Finally, IU Health seeks to exclude references to Ms. Martinez's claim for disability discrimination, including reference to her pulmonary embolism and treatment for this condition. Ms. Martinez may not be permitted to present evidence and testimony regarding her disability discrimination claim, as these claims were dismissed on summary judgment and are therefore irrelevant to her retaliation claim. Dkt. 48; see Williams v. Lovchik, No. 1:09-CV-1183-TWP-DML, 2012 WL 2930773, at *1 (S.D. Ind. July 18, 2012) ("[I]t would be improper to allow Plaintiff to introduce evidence, testimonial or otherwise, regarding the previously dismissed claims.") (quoting Tompkins v. Eckerd, No. 8:09-02369-JMC, 2012 WL 1110069, at *3 (D.S.C. April 3, 2012). Thus, any evidence presented for purposes of proving that Ms. Martinez had a disability or that she was terminated based upon an alleged disability is irrelevant and inadmissible. However, evidence related to Ms. Martinez's hospitalization and treatment of her pulmonary embolism is relevant to her claim, as it provides context to her work schedule and the expectations of her supervisors. Therefore, the Court DENIES IU Health's motion on this issue.
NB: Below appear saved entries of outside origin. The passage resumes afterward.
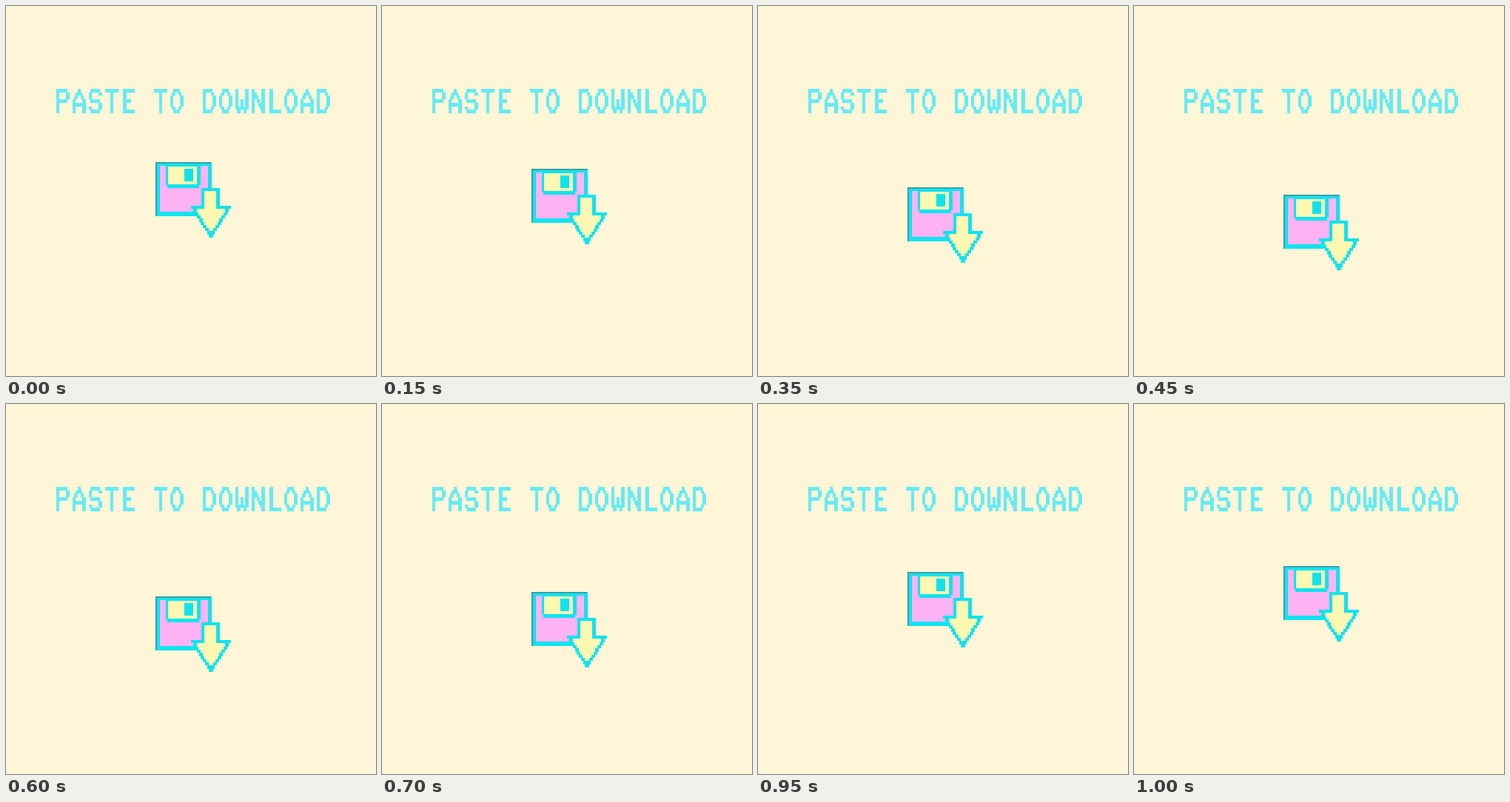
An HTML page with a canvas for the animation above (1.05 s loop, 500x500 px).

```html
<!DOCTYPE html>
<html lang="en">
<head>
<meta charset="utf-8">
<title>Paste to download</title>
<style>
  html, body { margin: 0; height: 100%; overflow: hidden; background: #fff5d7; }
  canvas { display: block; }
</style>
</head>
<body>
<canvas id="stage" width="500" height="500" role="img" aria-label="PASTE TO DOWNLOAD"></canvas>
<script>
const ctx = document.getElementById('stage').getContext('2d');
const PAPER = '#fff5d7', INK = '#66ebf5', CYAN = '#10e3ef';
const PINK = '#fdb2f3', YELLOW = '#fcf8b2', SHADE = '#438c91';
const LOOP = 1050, STEP = 50;

// Pen strokes on a 7 x 7 grid; "/" lifts the pen.
const GLYPHS = {
  P: '0,6 0,0 5,0 6,1 6,2 5,3 0,3',
  A: '0,6 0,3 3,0 6,3 6,6/0,4 6,4',
  S: '6,1 5,0 1,0 0,1 0,2 1,3 5,3 6,4 6,5 5,6 1,6 0,5',
  T: '0,0 6,0/3,0 3,6',
  E: '6,0 1,0 1,6 6,6/1,3 4,3',
  O: '2,0 4,0 6,2 6,4 4,6 2,6 0,4 0,2 2,0',
  D: '0,0 4,0 6,2 6,4 4,6 0,6 0,0',
  W: '0,0 0,5 1,6 3,4 3,3/3,4 5,6 6,5 6,0',
  N: '0,6 0,0 6,6 6,0',
  L: '1,0 1,6 6,6'
};

function rect(color, x, y, w, h) {
  ctx.fillStyle = color;
  ctx.fillRect(x, y, w, h);
}

// Each dot is one row tall and two columns wide.
function drawDot(left, top, col, row) {
  const cw = 2.2, ch = 4.7;
  const x = Math.round(left + col * cw), y = Math.round(top + row * ch);
  const right = Math.round(left + (col + 2) * cw);
  const bottom = Math.round(top + (row + 1) * ch);
  rect(INK, x, y, right - x, bottom - y);
}

function drawGlyph(strokes, left, top) {
  for (const stroke of strokes.split('/')) {
    const pts = stroke.split(' ').map(p => p.split(',').map(Number));
    for (let i = 1; i < pts.length; i++) {
      const [x0, y0] = pts[i - 1], [x1, y1] = pts[i];
      const n = Math.max(Math.abs(x1 - x0), Math.abs(y1 - y0));
      for (let k = 0; k <= n; k++) {
        drawDot(left, top, x0 + (x1 - x0) * k / n, y0 + (y1 - y0) * k / n);
      }
    }
  }
}

function drawText(text, x, y) {
  [...text].forEach((c, i) => GLYPHS[c] && drawGlyph(GLYPHS[c], x + i * 22, y));
}

function drawDisk() {
  rect(CYAN, 202, 211, 76, 73);
  rect(SHADE, 202, 211, 75, 1.5);
  rect(SHADE, 202, 211, 1.5, 73);
  rect(PINK, 208, 216, 65, 62);
  rect(CYAN, 216, 215, 47, 27);
  rect(CYAN, 218, 242, 43, 4);
  rect(YELLOW, 219, 217, 39, 24);
  rect(CYAN, 241, 220, 12, 17);
}

function drawArrow() {
  const mid = 277, top = 270, row = 4.3, rows = 10;
  rect(CYAN, 264, 246, 25, 28);
  for (let i = 0; i < rows; i++) {
    const y = Math.round(top + i * row), h = Math.round(top + (i + 1) * row) - y;
    const half = Math.round(27 - i * 2.7), inner = half - 5;
    rect(CYAN, mid - half, y, 2 * half, h);
    if (i > 0 && inner > 0) rect(YELLOW, mid - inner, y, 2 * inner, h);
  }
  rect(YELLOW, 268, 250, 16, 26);
}

// Heights of the bob, joined by a smooth periodic curve.
const KEYS = [[0, 0], [150, 9], [250, 22], [450, 44], [600, 49], [850, 29.5], [1000, 8]];

function key(i) {
  const n = KEYS.length, [t, y] = KEYS[(i + n) % n];
  return [t + Math.floor(i / n) * LOOP, y];
}

function slope(i) {
  const [t0, y0] = key(i - 1), [t1, y1] = key(i + 1);
  return (y1 - y0) / (t1 - t0);
}

function bob(t) {
  let i = KEYS.length - 1;
  while (KEYS[i][0] > t) i--;
  const [t0, y0] = key(i), [t1, y1] = key(i + 1);
  const h = t1 - t0, s = (t - t0) / h, r = 1 - s;
  return y0 * r * r * (1 + 2 * s) + y1 * s * s * (3 - 2 * s)
    + h * s * r * (slope(i) * r - slope(i + 1) * s);
}

function frame(now) {
  const t = Math.floor(now % LOOP / STEP) * STEP;
  rect(PAPER, 0, 0, 500, 500);
  drawText('PASTE TO DOWNLOAD', 68, 112);
  ctx.save();
  ctx.translate(0, Math.round(bob(t)));
  drawDisk();
  drawArrow();
  ctx.restore();
}

const start = performance.now();
function tick() {
  frame(performance.now() - start);
  requestAnimationFrame(tick);
}
tick();
</script>
</body>
</html>
```
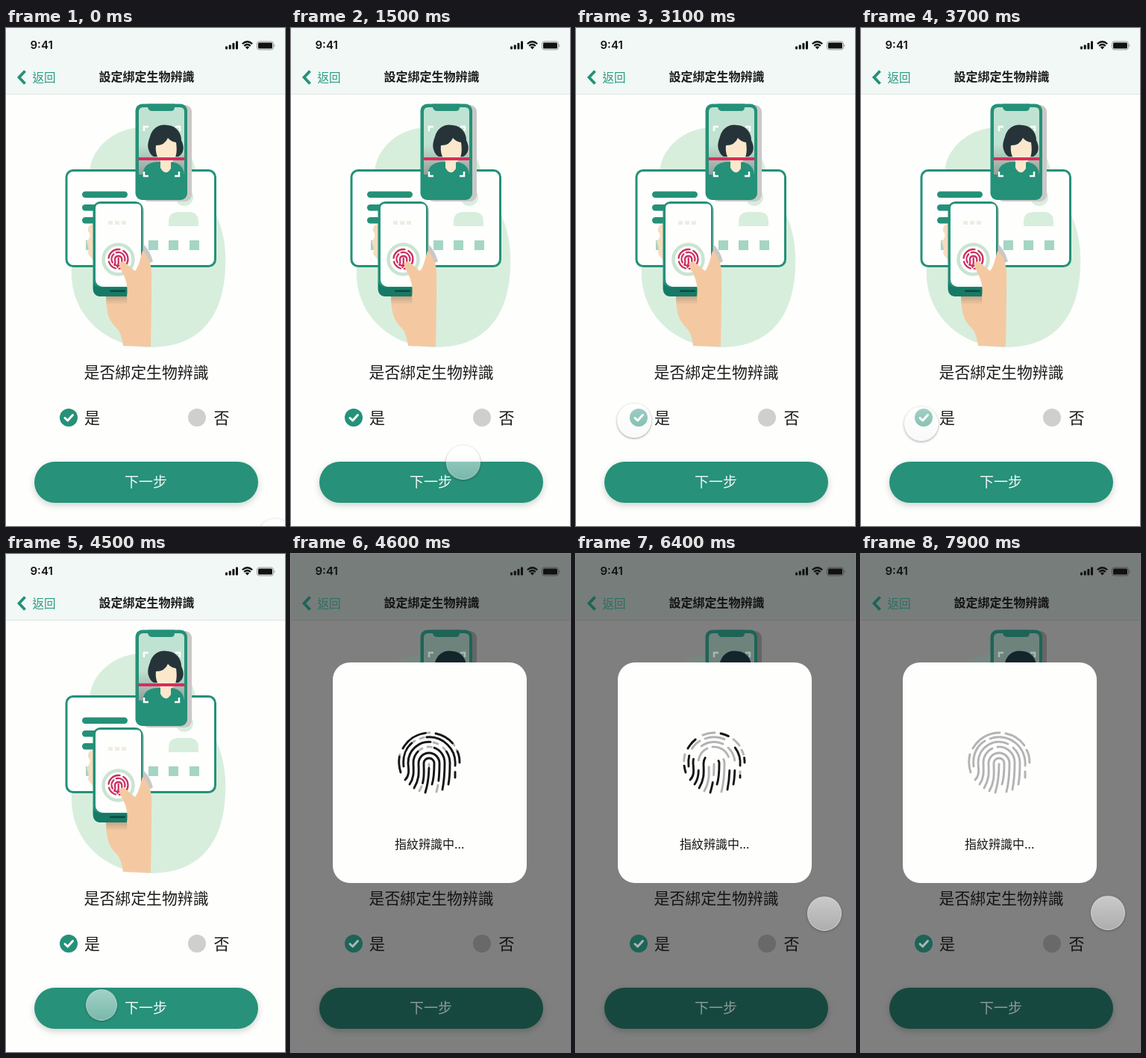
Write an HTML page that moves like this. It is 374x666 px and loops after 8000 ms.

```html
<!DOCTYPE html>
<html lang="zh-Hant">
<head>
<meta charset="utf-8">
<title>設定綁定生物辨識</title>
<style>
html, body { margin: 0; width: 100%; height: 100%; overflow: hidden; }
#stage {
  position: relative; width: 374px; height: 666px; overflow: hidden;
  background: var(--page);
  --page: #fefefd; --bar: #f1f8f5; --rule: #dfe6e3; --green: #249178; --btn: #27917a;
  --blob: #d8eedd; --screen: #c0e2d2; --shade: #cac8c6; --hair: #26343a; --back: #2a9a84;
  --off: #cfcfcd; --mark: #fefefd; --label: #f1f8f4; --glow: #c9d2cc; --ink: #1b1b1b;
  animation: dim 8s step-end infinite;
}
@keyframes dim {
  57.45% {
    --page: #7f7f7f; --bar: #767d7b; --rule: #6f7573; --green: #1d6457; --btn: #17483f;
    --blob: #778680; --screen: #6f837d; --shade: #656564; --hair: #13252a; --back: #2a7064;
    --off: #696969; --mark: #a8b8b3; --label: #8b9b96; --glow: #636866; --ink: #131313;
  }
}
svg { position: absolute; inset: 0; }
text { font-family: "Noto Sans CJK TC", "Noto Sans CJK JP", "Noto Sans CJK", sans-serif; fill: var(--ink); }
.clock { font: 600 15px Inter, sans-serif; fill: #111; }
.green { fill: var(--green); }
.blob { fill: var(--blob); }
.shade { fill: var(--shade); }
.hair { fill: var(--hair); }
.mark { fill: none; stroke: var(--mark); }
.red { fill: none; stroke: #cb2f62; stroke-width: 2.3; stroke-linecap: round; }
.button { fill: var(--btn); filter: drop-shadow(0 3px 4px var(--glow)); }

.modal { visibility: hidden; animation: open 8s step-end infinite; }
@keyframes open { 57.45% { visibility: visible; } }
.ridges {
  fill: none; stroke: #b3b3b3; stroke-width: 2.9; stroke-linecap: round;
  stroke-dasharray: 1 1.2; animation: rest 2s -.1s linear infinite;
}
.scan { stroke: #161616; animation-name: scan; }
/* pale lines slide out ahead of the dark ones, then follow them back in */
@keyframes rest {
  0%, 3% { stroke-dashoffset: 0; }
  25% { stroke-dashoffset: -.62; }
  35% { stroke-dashoffset: -.92; }
  40% { stroke-dashoffset: -1.1; }
  65% { stroke-dashoffset: 1.1; }
  97%, 100% { stroke-dashoffset: 0; }
}
@keyframes scan {
  0%, 3% { stroke-dashoffset: 1.1; }
  25% { stroke-dashoffset: .64; }
  35% { stroke-dashoffset: .13; }
  45%, 60% { stroke-dashoffset: 0; }
  97%, 100% { stroke-dashoffset: -1.1; }
}

#touch {
  position: absolute; left: -23px; top: -23px; width: 46px; height: 46px;
  box-sizing: border-box; border-radius: 50%;
  border: 1px solid rgba(255, 255, 255, .3);
  background: linear-gradient(rgba(255, 255, 255, .58), rgba(245, 245, 245, .4));
  box-shadow: 0 1px 3px rgba(50, 50, 50, .5);
  animation: touch 8s ease-in-out infinite;
}
@keyframes touch {
  0%, 3.75% { transform: translate(361px, 679px); }
  18.75% { transform: translate(231px, 581px); animation-timing-function: ease-out; }
  32.5% { transform: translate(79px, 526px); }
  38.75%, 45% { transform: translate(78px, 525px); }
  52.5% { transform: translate(127px, 602px); }
  54.5% { transform: translate(128px, 603px) scale(.91); }
  57.44% { transform: translate(128px, 603px) scale(.91); opacity: 1; }
  57.45%, 62% { transform: translate(128px, 603px); opacity: 0; }
  65% { opacity: 1; }
  74%, 80% { transform: translate(333px, 481px); }
  98.75%, 100% { transform: translate(331px, 480px); opacity: 1; }
}
</style>
</head>
<body>
<div id="stage">
<svg width="374" height="666" viewBox="0 0 374 666">
  <defs>
    <linearGradient id="fade" x2="0" y2="1">
      <stop offset=".55" stop-color="#8f9794" stop-opacity="0"/>
      <stop offset="1" stop-color="#8f9794" stop-opacity=".9"/>
    </linearGradient>
    <linearGradient id="palm" x2="0" y2="1">
      <stop offset="0" stop-color="#776857"/>
      <stop offset=".35" stop-color="#f4c9a2"/>
    </linearGradient>
    <g id="print">
      <path pathLength="1" d="M150 260A41 41 0 0 1 186 239"/>
      <path pathLength="1" d="M194 240A41 41 0 0 1 219 256"/>
      <path pathLength="1" d="M147 292Q143 279 146 268"/>
      <path pathLength="1" d="M226 279Q226 269 222 262"/>
      <path pathLength="1" d="M220 299V291"/>
      <path pathLength="1" d="M151 284C149 267 157 255 166 250"/>
      <path pathLength="1" d="M220 283A35 35 0 0 0 173 247"/>
      <path pathLength="1" d="M153 302C160 295 157 286 157 279A28 28 0 0 1 197 254"/>
      <path pathLength="1" d="M211 308Q213 298 213 279A28 28 0 0 0 204 259"/>
      <path pathLength="1" d="M159 308C166 298 164 288 164 279A21 21 0 0 1 176 260"/>
      <path pathLength="1" d="M203 315C205 305 206 295 206 279A21 21 0 0 0 183 258"/>
      <path pathLength="1" d="M165 313C173 300 171 290 171 280A14 14 0 0 1 199 280C199 296 198 306 195 318"/>
      <path pathLength="1" d="M189 308C191 302 192 294 192 280A7 7 0 0 0 178 280C178 292 180 303 172 317"/>
      <path pathLength="1" d="M180 319C184 306 185 296 185 281"/>
    </g>
  </defs>

  <!-- status and title bars -->
  <rect width="374" height="88" fill="var(--bar)"/>
  <rect y="88" width="374" height="1" fill="var(--rule)"/>
  <text class="clock" x="32.5" y="28">9:41</text>
  <g fill="#111">
    <rect x="294" y="24.5" width="3" height="4" rx="1"/>
    <rect x="298.7" y="22.5" width="3" height="6" rx="1"/>
    <rect x="303.4" y="20" width="3" height="8.5" rx="1"/>
    <rect x="308" y="17.5" width="3" height="11" rx="1"/>
    <path d="M320.8 25.6Q323.5 23.4 326.2 25.6L323.5 28.5Z"/>
    <rect x="338" y="19.5" width="19" height="8" rx="1.5"/>
    <path d="M359.5 21.5Q361.5 23.5 359.5 25.5Z" opacity=".45"/>
  </g>
  <path d="M316.8 21.3Q323.5 15.2 330.2 21.3M319.2 24Q323.5 20 327.8 24" fill="none" stroke="#111" stroke-width="2.2"/>
  <rect x="336.5" y="18" width="22" height="11" rx="3.2" fill="none" stroke="#111" stroke-opacity=".4"/>
  <path d="M25.5 57.5L17.5 66L25.5 74.5" fill="none" stroke="var(--green)" stroke-width="3.8"/>
  <text x="35.5" y="72" font-size="15.5" style="fill:var(--back)">返回</text>
  <text x="124.5" y="71.3" font-size="16" font-weight="700">設定綁定生物辨識</text>

  <!-- card -->
  <path class="blob" d="M180 133C148 134 113 158 112 195C110 250 85 285 88 335C92 387 135 427 195 427C260 427 292 385 294 320C297 260 272 235 258 205C250 165 235 131 180 133Z"/>
  <rect x="81" y="190.5" width="199.5" height="128" rx="9" fill="var(--page)" stroke="var(--green)" stroke-width="3"/>
  <g class="green">
    <rect x="102" y="218.5" width="61" height="8.5" rx="4.2"/>
    <rect x="102" y="236" width="40" height="8.5" rx="4.2"/>
    <rect x="102" y="253" width="40" height="8.5" rx="4.2"/>
  </g>
  <path d="M107 284h13v13h-13zM191 284h13v13h-13zM218 284h13v13h-13zM246 284h13v13h-13z" fill="#a5d5c4"/>
  <circle class="blob" cx="239" cy="226" r="12"/>
  <path class="blob" d="M218 265V259Q218 246 231 246H245Q258 246 258 259V265Z"/>

  <!-- phone with face scan -->
  <rect class="shade" x="182" y="103" width="67" height="129" rx="9"/>
  <rect class="green" x="173.5" y="101.5" width="69.5" height="128.5" rx="9"/>
  <path d="M184 106H233Q239 106 239 112V196H178V112Q178 106 184 106Z" fill="var(--screen)"/>
  <rect x="178" y="106" width="61" height="90" fill="url(#fade)"/>
  <path class="green" d="M190 101.5H226V106Q226 111 221 111H196Q191 111 190 106Z"/>
  <path class="green" d="M183 200C183 185 190 180 203 179H222C234 181 239 187 239 200Z"/>
  <path class="hair" d="M192 165C188 156 192 149 194 142C199 131 208 128 217 130C229 131 235 141 235 150C240 160 238 168 231 172H198Q194 170 192 165Z"/>
  <path d="M201 157Q213 157 217 147Q221 152 228 153C230 166 228 177 221 180V188Q214 199 207 187V178C202 173 200 165 201 157Z" fill="#fbe8cc"/>
  <rect x="177.5" y="173" width="62" height="4" fill="#d92c5c"/>
  <path class="mark" stroke-width="2.5" d="M185 138V132H191M227 132H233V138M185 192V198H191M226 198H232V192"/>

  <!-- phone held in a hand -->
  <path d="M118 262Q109 262 110 272Q116 277 108 286Q112 294 110 302L118 312Z" fill="#f8dbbe"/>
  <path d="M134 355H166L195 340L194 426L157 425C155 412 153 405 145 398C136 388 134 375 134 355Z" fill="url(#palm)"/>
  <path class="shade" d="M172 234H177Q185 236 185 245V290Q193 298 197 312L182 320Z"/>
  <rect class="green" x="116.5" y="232" width="67" height="127" rx="10"/>
  <path d="M126 235H175Q181 235 181 241V346H129Q120 344 120 336V241Q120 235 126 235Z" fill="var(--page)"/>
  <path d="M117 340Q119 347 130 347H181V350Q180 359 171 359H127Q117 359 117 348Z" fill="#167a66"/>
  <rect x="139" y="350.5" width="21" height="2.5" rx="1.2" fill="#0c4a40"/>
  <path d="M137 258h6v5h-6zM146 258h6v5h-6zM155 258h6v5h-6z" fill="#f0ecdf"/>
  <circle cx="150.5" cy="309.5" r="20" fill="var(--page)" stroke="#cae4d2" stroke-width="4.5"/>
  <g class="red">
    <circle cx="150.5" cy="309" r="13" stroke-dasharray="19 5 13 5 21 5"/>
    <circle cx="150.5" cy="309" r="9" stroke-dasharray="12 4 19 5" transform="rotate(150 150.5 309)"/>
    <path d="M145.5 317Q147 313 146 309A4.7 4.7 0 0 1 155.3 309V315M150.7 308Q151.5 314 149.5 320"/>
  </g>
  <path d="M183 298C195 309 196 324 195 345L194 426L157 425C157 402 165 387 162 359C164 346 161 335 154 323C149 315 154 309 161 315L173 325C179 317 180 307 183 298Z" fill="#f4c9a2"/>

  <!-- question and choices -->
  <text x="104.5" y="467.5" font-size="20.9">是否綁定生物辨識</text>
  <circle class="green" cx="84" cy="521" r="12"/>
  <path class="mark" stroke-width="3" stroke-linecap="round" stroke-linejoin="round" d="M79 521.5L82.7 525L89.5 517.5"/>
  <text x="105" y="528.5" font-size="21">是</text>
  <circle cx="256" cy="521" r="12" fill="var(--off)"/>
  <text x="278.5" y="528.5" font-size="21">否</text>
  <rect class="button" x="38" y="580" width="300" height="55" rx="27.5"/>
  <text x="159" y="614" font-size="19" style="fill:var(--label)">下一步</text>

  <g class="modal">
    <rect x="56" y="145" width="260" height="295" rx="23" fill="#fefefd"/>
    <use href="#print" class="ridges"/>
    <use href="#print" class="ridges scan"/>
    <text x="139" y="394" font-size="16">指紋辨識中...</text>
  </g>
</svg>
<div id="touch"></div>
</div>
</body>
</html>
```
For the reasons set forth above, Ms. Martinez's Motion in Limine (Dkt. 61) is GRANTED. IU Health's Motion in Limine (Dkt. 52) is GRANTED in part and DENIED in part. If the parties wish to renew any arguments as the trial unfolds, they are free to approach the bench and do so. See United States v. Connelly, 874 F.2d 412, 416 (7th Cir. 1989) (emphasizing that an order either granting or denying a motion in limine is "a preliminary decision... subject to change based upon the court's exposure to the evidence at trial").